The restaurant at Tate Britain, featuring a 55-foot-long mural by Rex Whistler. (courtesy Tate Photography)

In the latest controversy involving Rex Whistler’s 1927 mural “The Expedition in Pursuit of Rare Meats,” installed at the former restaurant of the Tate Britain in London, the museum is seeking an artist to “critically engage” with the painting’s racist content. Last week, the institution announced plans to commission a contemporary artist to create a new, site-specific installation in the space — not to replace the disgraced work, but to ostensibly contextualize its imagery.

Whistler’s floor-to-ceiling mural depicts a hunting party in search of exotic game. In one section, a white woman can be seen dragging an enslaved Black boy by a rope. In another, the same boy is shown bound by a collar and running after a horse-drawn cart. The work also contains caricatured renderings of Chinese figures.

In 2018, in response to complaints, the museum added a wall label acknowledging the mural’s racist content. But demands for the painting’s removal grew louder in the summer of 2020, amid worldwide protests against anti-Black violence and a reckoning with the legacy of enslavement. That August, Tate Britain removed a description on its website calling the restaurant “the most amusing room in Europe”; four months later, members of Tate’s ethics committee said they “were unequivocal in their view that the imagery of the work is offensive,” and the space was closed as a restaurant.

A new commission to be exhibited alongside the mural will “explore the artist’s life and career, responses to the work over time, and connections to wider historical contexts,” Tate Britain said in a statement. The decision to commission an artwork was made following a series of discussions with art historians, artists, and civic representatives.

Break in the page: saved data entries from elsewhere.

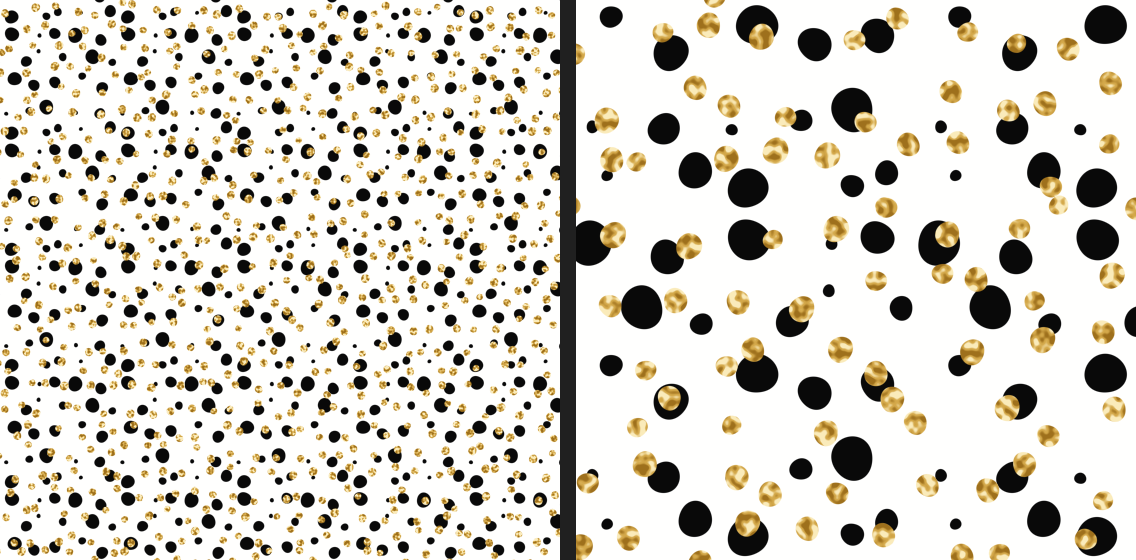
Left, the full canvas; right, a detail of the centre.
Give the GLSL for this pattern, as a Shadertoy shader.

```glsl
// Scattered ink-black dots of four sizes on white, overlaid with small gold glitter dots.
// Each layer is a staggered grid with one jittered, slightly uneven dot per cell;
// the black layer repeats as a small tile, and gradient noise gives the gold its flakes.

#define BLACK_CELLS 24.1   // black grid cells across the canvas
#define BLACK_TILE 5.0     // cells before the black layer repeats
#define GOLD_CELLS 26.6    // gold grid cells across the canvas
#define GOLD_TILE 35.0     // cells before the gold layer repeats
#define JITTER 1.1         // 1.0 keeps every dot inside its cell
#define WOBBLE 0.045       // unevenness of the outlines
#define FLAKES 205.0       // glitter flakes across the canvas
#define GLITTER 1.5        // contrast of the flakes

const vec3 PAPER = vec3(1.0, 1.0, 0.997);
const vec3 INK = vec3(0.035, 0.036, 0.036);
const vec3 GOLD_DARK = vec3(0.62, 0.44, 0.11);
const vec3 GOLD_MID = vec3(0.83, 0.66, 0.29);
const vec3 GOLD_LIGHT = vec3(0.98, 0.92, 0.73);

vec2 hash2(vec2 p) {
    vec3 q = fract(p.xyx * vec3(0.1031, 0.1030, 0.0973));
    q += dot(q, q.yzx + 33.33);
    return fract((q.xx + q.yz) * q.zy);
}

float cornerSlope(vec2 corner, vec2 offset) {
    float angle = 6.2832 * hash2(corner + 91.0).x;
    return dot(vec2(cos(angle), sin(angle)), offset);
}

float gradientNoise(vec2 p) {
    vec2 i = floor(p), f = fract(p);
    vec2 u = f * f * f * (f * (f * 6.0 - 15.0) + 10.0);
    vec2 e = vec2(1.0, 0.0);
    float low = mix(cornerSlope(i, f), cornerSlope(i + e, f - e), u.x);
    float high = mix(cornerSlope(i + e.yx, f - e.yx), cornerSlope(i + 1.0, f - 1.0), u.x);
    return mix(low, high, u.y);
}

// Permutes the cells of a tile so each size keeps a fixed share.
float blackRadius(vec2 id, float vary) {
    float index = id.x + BLACK_TILE * id.y;
    float rank = mod(index * (5.0 * index + 7.0), 25.0);
    float radius = rank < 6.0 ? 0.300 : rank < 14.0 ? 0.240 : rank < 20.0 ? 0.165 : 0.085;
    return radius * mix(0.94, 1.06, vary);
}

float goldRadius(float vary) {
    return mix(0.150, 0.206, vary);
}

// Signed distance to a round dot with a softly uneven outline.
float dotDistance(vec2 offset, float radius, vec2 phase) {
    float angle = atan(offset.y, offset.x + 1e-5);
    float bumps = sin(2.0 * angle + phase.x) + 0.5 * sin(3.0 * angle + phase.y);
    return length(offset) - radius * (1.0 + WOBBLE * bumps);
}

// Distance to the nearest dot of a layer, in cell units.
float scatter(vec2 p, float tile, bool gold) {
    float nearest = 1.0;
    for (int y = -1; y <= 1; y++) {
        float row = floor(p.y) + float(y);
        float stagger = fract(0.4 * row + 0.01);
        for (int x = -1; x <= 1; x++) {
            vec2 cell = vec2(floor(p.x - stagger) + float(x), row);
            vec2 id = mod(cell, tile);
            vec2 seed = id + (gold ? 57.0 : 17.0);
            vec2 place = hash2(seed);
            vec2 shape = hash2(seed + 131.0);
            float radius = gold ? goldRadius(shape.x) : blackRadius(id, shape.x);
            vec2 jitter = (2.0 * place - 1.0) * (0.5 - radius) * JITTER;
            vec2 center = cell + vec2(stagger, 0.0) + 0.5 + jitter;
            nearest = min(nearest, dotDistance(p - center, radius, 6.2832 * shape));
        }
    }
    return nearest;
}

vec3 glitter(vec2 uv) {
    float flake = gradientNoise(uv * FLAKES);
    float sheen = gradientNoise(uv * FLAKES * 0.37 + 40.0);
    float tone = 0.5 + GLITTER * (flake + 0.35 * sheen);
    vec3 color = mix(GOLD_DARK, GOLD_MID, smoothstep(0.0, 0.5, tone));
    return mix(color, GOLD_LIGHT, smoothstep(0.5, 0.95, tone));
}

// Antialiased coverage over about one and a half pixels.
float coverage(float distance, float pixel) {
    return 1.0 - smoothstep(-0.75 * pixel, 0.75 * pixel, distance);
}

void mainImage(out vec4 fragColor, in vec2 fragCoord) {
    float size = min(iResolution.x, iResolution.y);
    vec2 uv = fragCoord / size;

    float black = scatter(uv * BLACK_CELLS, BLACK_TILE, false);
    float gold = scatter(uv * GOLD_CELLS + 0.37, GOLD_TILE, true);

    vec3 color = mix(PAPER, INK, coverage(black, BLACK_CELLS / size));
    color = mix(color, glitter(uv), coverage(gold, GOLD_CELLS / size));
    fragColor = vec4(color, 1.0);
}
```
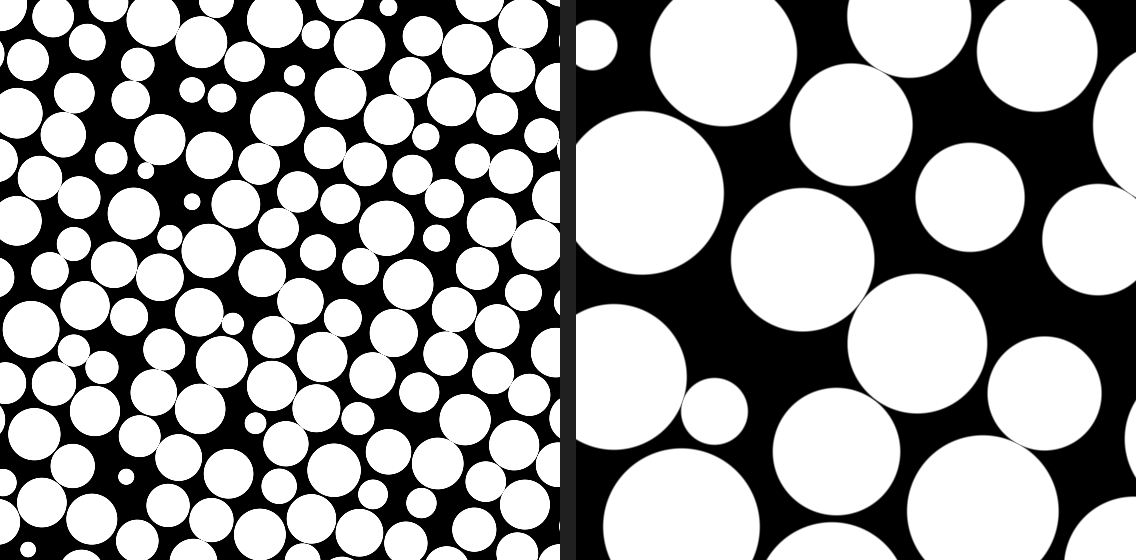
Left: the whole. Right: its middle third, enlarged.
Give the GLSL for this pattern, as a three.js fragment shader.

```glsl
varying vec2 vUv;

const float CELLS = 11.5;        // grains per canvas side
const float MAX_RADIUS = 0.585;  // largest grain, in cells
const float MAX_SLICE = 0.985;   // how far off-centre a sphere may be cut
const float SLICE_POWER = 1.25;  // above 1 favours large grains
const float JITTER = 0.23;       // initial scatter, in cells
const float MAX_SHIFT = 0.415;   // total drift limit, keeps neighbour search 3x3
const float PUSH = 0.5;          // share of an overlap undone
const float GRID_ANGLE = 0.42;   // turns the cell rows off the canvas axes
const float EDGE = 0.0007;       // half width of the soft edge, in canvas units
const vec2 SEED = vec2(37.0, 71.0);
const vec3 GAP_COLOR = vec3(0.0);
const vec3 GRAIN_COLOR = vec3(1.0);

const int PATCH = 6;             // cells per side of the local patch
const int INNER = 4;             // cells per side left after pushing apart

vec3 hash32(vec2 p) {
  vec3 h = fract(p.xyx * vec3(0.1031, 0.1030, 0.0973));
  h += dot(h, h.yxz + 33.33);
  return fract((h.xxy + h.yzz) * h.zyx);
}

// Centre (xy) and radius (z) of a cell's grain: a random slice of a sphere
vec3 scatterGrain(vec2 cell) {
  vec3 h = hash32(cell + SEED);
  float slice = MAX_SLICE * pow(h.z, SLICE_POWER);
  return vec3(cell + 0.5 + (h.xy * 2.0 - 1.0) * JITTER,
              MAX_RADIUS * sqrt(1.0 - slice * slice));
}

void main() {
  float c = cos(GRID_ANGLE), s = sin(GRID_ANGLE);
  vec2 p = mat2(c, s, -s, c) * vUv * CELLS;
  vec2 origin = floor(p - 0.5) - 2.0;
  vec3 grains[PATCH * PATCH];

  for (int j = 0; j < PATCH; j++)
    for (int i = 0; i < PATCH; i++)
      grains[j * PATCH + i] = scatterGrain(origin + vec2(float(i), float(j)));

  // Push overlapping grains apart; results move one slot down, so
  // unread neighbours are never overwritten
  for (int j = 0; j < INNER; j++)
    for (int i = 0; i < INNER; i++) {
      vec3 grain = grains[(j + 1) * PATCH + i + 1];
      vec2 shift = vec2(0.0);
      for (int y = 0; y < 3; y++)
        for (int x = 0; x < 3; x++) {
          vec3 other = grains[(j + y) * PATCH + i + x];
          vec2 away = grain.xy - other.xy;
          float d2 = max(dot(away, away), 0.0001);
          shift += away * max((grain.z + other.z) * inversesqrt(d2) - 1.0, 0.0);
        }
      vec2 home = origin + vec2(float(i), float(j)) + 1.5;
      vec2 moved = clamp(grain.xy + PUSH * shift, home - MAX_SHIFT, home + MAX_SHIFT);
      grains[j * PATCH + i] = vec3(moved, grain.z);
    }

  // Shrink what still overlaps, then take the nearest of the four grains in reach
  float dist = 1.0;
  for (int j = 0; j < 2; j++)
    for (int i = 0; i < 2; i++) {
      vec3 grain = grains[(j + 1) * PATCH + i + 1];
      float range = distance(p, grain.xy);
      if (range > grain.z + 0.05) continue;
      float fit = 1.0;
      for (int y = 0; y < 3; y++)
        for (int x = 0; x < 3; x++)
          if (x != 1 || y != 1) {
            vec3 other = grains[(j + y) * PATCH + i + x];
            fit = min(fit, distance(grain.xy, other.xy) / (grain.z + other.z));
          }
      dist = min(dist, range - grain.z * fit);
    }

  float cover = 1.0 - smoothstep(-EDGE, EDGE, dist / CELLS);
  gl_FragColor = vec4(mix(GAP_COLOR, GRAIN_COLOR, cover), 1.0);
}
```
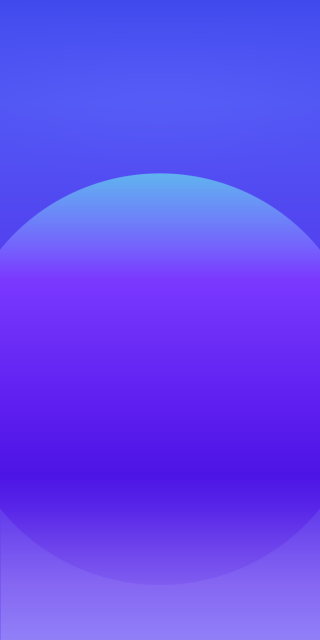
Write a WebGL 1 fragment shader that draws this background.

```glsl
precision highp float;
// A large violet disc, cyan at its crown, over a blue sky that fades to lilac.
// Vertical colour ramps shade both layers; a distance function cuts the disc,
// and a wide elliptical glow lights the upper sky.

uniform vec2 u_resolution;

// Blends from the colour so far to the next one between heights a and b.
vec3 ramp(vec3 color, vec3 next, float a, float b, float t) {
  return mix(color, next, clamp((t - a) / (b - a), 0.0, 1.0));
}

// Sky colour, with depth measured from the top edge.
vec3 skyColor(float depth) {
  vec3 c = vec3(0.25, 0.29, 0.925);
  c = ramp(c, vec3(0.28, 0.31, 0.94), 0.00, 0.05, depth);
  c = ramp(c, vec3(0.315, 0.335, 0.95), 0.05, 0.16, depth);
  c = ramp(c, vec3(0.32, 0.30, 0.95), 0.16, 0.27, depth);
  c = ramp(c, vec3(0.32, 0.26, 0.935), 0.27, 0.39, depth);
  c = ramp(c, vec3(0.38, 0.22, 0.92), 0.70, 0.79, depth);
  c = ramp(c, vec3(0.52, 0.40, 0.95), 0.79, 0.91, depth);
  return ramp(c, vec3(0.57, 0.50, 0.97), 0.91, 1.00, depth);
}

// Disc colour, from the cyan crown to the translucent lilac base.
vec3 discColor(float depth) {
  vec3 c = vec3(0.38, 0.70, 0.94);
  c = ramp(c, vec3(0.42, 0.535, 0.97), 0.271, 0.333, depth);
  c = ramp(c, vec3(0.46, 0.37, 0.99), 0.333, 0.391, depth);
  c = ramp(c, vec3(0.48, 0.22, 1.00), 0.391, 0.437, depth);
  c = ramp(c, vec3(0.43, 0.18, 0.97), 0.437, 0.521, depth);
  c = ramp(c, vec3(0.37, 0.12, 0.94), 0.521, 0.630, depth);
  c = ramp(c, vec3(0.30, 0.08, 0.90), 0.630, 0.742, depth);
  c = ramp(c, vec3(0.34, 0.14, 0.91), 0.742, 0.790, depth);
  c = ramp(c, vec3(0.42, 0.25, 0.92), 0.790, 0.848, depth);
  return ramp(c, vec3(0.50, 0.36, 0.94), 0.848, 0.914, depth);
}

// Soft elliptical falloff around a centre.
float glow(vec2 p, vec2 center, vec2 spread) {
  vec2 q = (p - center) / spread;
  return exp(-dot(q, q));
}

// Antialiased coverage of a disc.
float discMask(vec2 p, vec2 center, float radius, float pixel) {
  float dist = length(p - center) - radius;
  return 1.0 - smoothstep(-0.75 * pixel, 0.75 * pixel, dist);
}

void main() {
  // Both axes are measured in canvas widths.
  float pixel = 1.0 / u_resolution.x;
  vec2 p = gl_FragCoord.xy * pixel;
  float depth = 1.0 - gl_FragCoord.y / u_resolution.y;
  float height = u_resolution.y * pixel;

  // Sky and its glow
  vec3 color = skyColor(depth);
  vec2 glowCenter = vec2(0.5, 0.84 * height);
  color += vec3(0.02, 0.025, 0.015) * glow(p, glowCenter, vec2(0.5, 0.18));

  // Disc
  vec2 discCenter = vec2(0.5, 0.4076 * height);
  color = mix(color, discColor(depth), discMask(p, discCenter, 0.643, pixel));

  // Faint dark seam along the lower left edge
  float seam = (1.0 - smoothstep(0.0, 0.004, p.x)) * step(0.795, depth);
  color = mix(color, vec3(0.36, 0.24, 0.92), 0.5 * seam);

  gl_FragColor = vec4(color, 1.0);
}
```
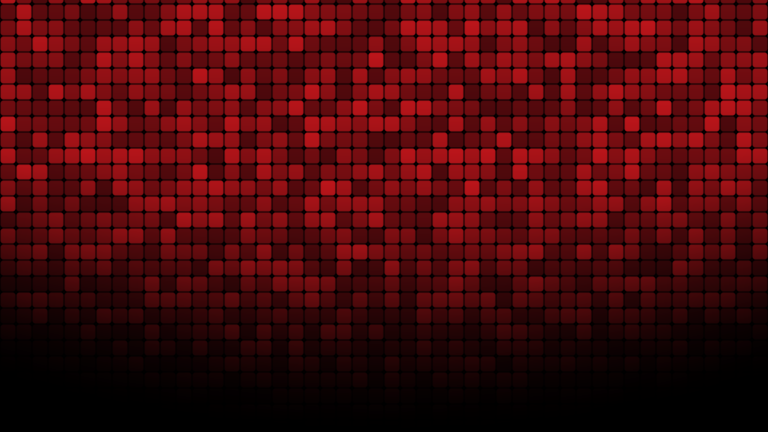
Write a Shadertoy shader that draws this background.

```glsl
// Wall of rounded red tiles on a black ground, each tile with its own tone.
// Tiles are a repeated rounded-box distance; a hash sets the tone, and an
// arched light fades the wall to black towards the bottom and lower corners.

const float TILES_ACROSS  = 48.0;
const float ROW_OFFSET    = 0.25;   // part of the lowest row cut off, in tiles
const float TILE_HALF     = 0.472;  // half width, in tiles
const float CORNER_RADIUS = 0.20;
const float TONE_SKEW     = 1.15;   // above 1 favours darker tiles
const float SHEEN         = 0.07;   // top to bottom shading of a tile
const float RIM_WIDTH     = 0.10;
const float RIM_SHADE     = 0.10;
const float FADE_START    = -0.01;  // height of full black, centre column
const float FADE_END      = 0.58;   // height of full light, centre column
const float FADE_ARCH     = 0.13;   // how much higher the fade sits at the sides

const vec3 GROUND     = vec3(0.020, 0.000, 0.004);
const vec3 DARK_TILE  = vec3(0.290, 0.032, 0.045);
const vec3 LIGHT_TILE = vec3(0.720, 0.080, 0.100);

float hash(vec2 p) {
    vec3 q = fract(p.xyx * vec3(0.1031, 0.1030, 0.0973));
    q += dot(q, q.yzx + 33.33);
    return fract((q.x + q.y) * q.z);
}

float roundedBox(vec2 p, float halfSize, float radius) {
    vec2 d = abs(p) - halfSize + radius;
    return length(max(d, 0.0)) + min(max(d.x, d.y), 0.0) - radius;
}

// Light on the wall: full at the top, black at the bottom, lower in the centre
float wallLight(vec2 uv) {
    float side = 2.0 * uv.x - 1.0;
    float height = uv.y - FADE_ARCH * side * side;
    return smoothstep(FADE_START, FADE_END, height);
}

void mainImage(out vec4 fragColor, in vec2 fragCoord) {
    vec2 uv = fragCoord / iResolution.xy;
    float pixel = TILES_ACROSS / iResolution.x;

    // Repeat the tile
    vec2 grid = fragCoord * pixel + vec2(0.0, ROW_OFFSET);
    vec2 id = floor(grid);
    vec2 local = fract(grid) - 0.5;

    // Shape with smooth edges
    float dist = roundedBox(local, TILE_HALF, CORNER_RADIUS);
    float cover = clamp(0.5 - dist / pixel, 0.0, 1.0);

    // Tone of the tile, soft sheen and darker rim
    float tone = pow(hash(id + 17.0), TONE_SKEW);
    vec3 tile = mix(DARK_TILE, LIGHT_TILE, tone);
    tile *= 1.0 + SHEEN * local.y;
    tile *= 1.0 - RIM_SHADE * smoothstep(-RIM_WIDTH, 0.0, dist);

    vec3 color = mix(GROUND, tile, cover) * wallLight(uv);
    fragColor = vec4(color, 1.0);
}
```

Amia Srinivasan, a professor of social and political theory at the University of Oxford and a co-chair of the discussions, said the conversations were “filled with good-natured but deep disagreement.”

“Would keeping the mural open to the public accentuate its power? Would shutting it off risk doing the same? Could the space be used by artists of colour as a creative site of reappropriation? Or would this unfairly burden them with a problem produced by a historically white institution?” Srinivasan said in the museum’s statement. “One of the few points of consensus was that Tate had to take ownership of its history, and that whatever decision was made had to be an invitation to a broader conversation, not the end of one.”

For some, the museum’s most recent strategy to address Whistler’s problematic composition leaves much to be desired. Gabrielle de la Puente and Zarina Muhammad of the White Pube, a collaborative arts writing platform that has been outspoken in its condemnation of the mural, said the move “reveals a defence of racism that is not really a surprise given Tate’s beginnings.”

“The mural does not need to be kept to be remembered; the mural certainly does not need to be continuously restored with millions of pounds worth of funding in order for us to discuss the problems within its imagery,” de la Puente and Muhammad told Hyperallergic.

“We can still talk about the horrible things it stands for even after it is destroyed, and destruction isn’t an end point,” they added. “So it should go. Tate should stop defending it.”

Responding to Hyperallergic’s request for comment, a spokesperson for Tate said that “formal discussions will take place in the coming months,” and added that the room containing the mural is scheduled to reopen to the public next winter.

Valentina Di Liscia is the News Editor at Hyperallergic. Originally from Argentina, she studied at the University of Chicago and is currently working on her MA at Hunter College, where she received the...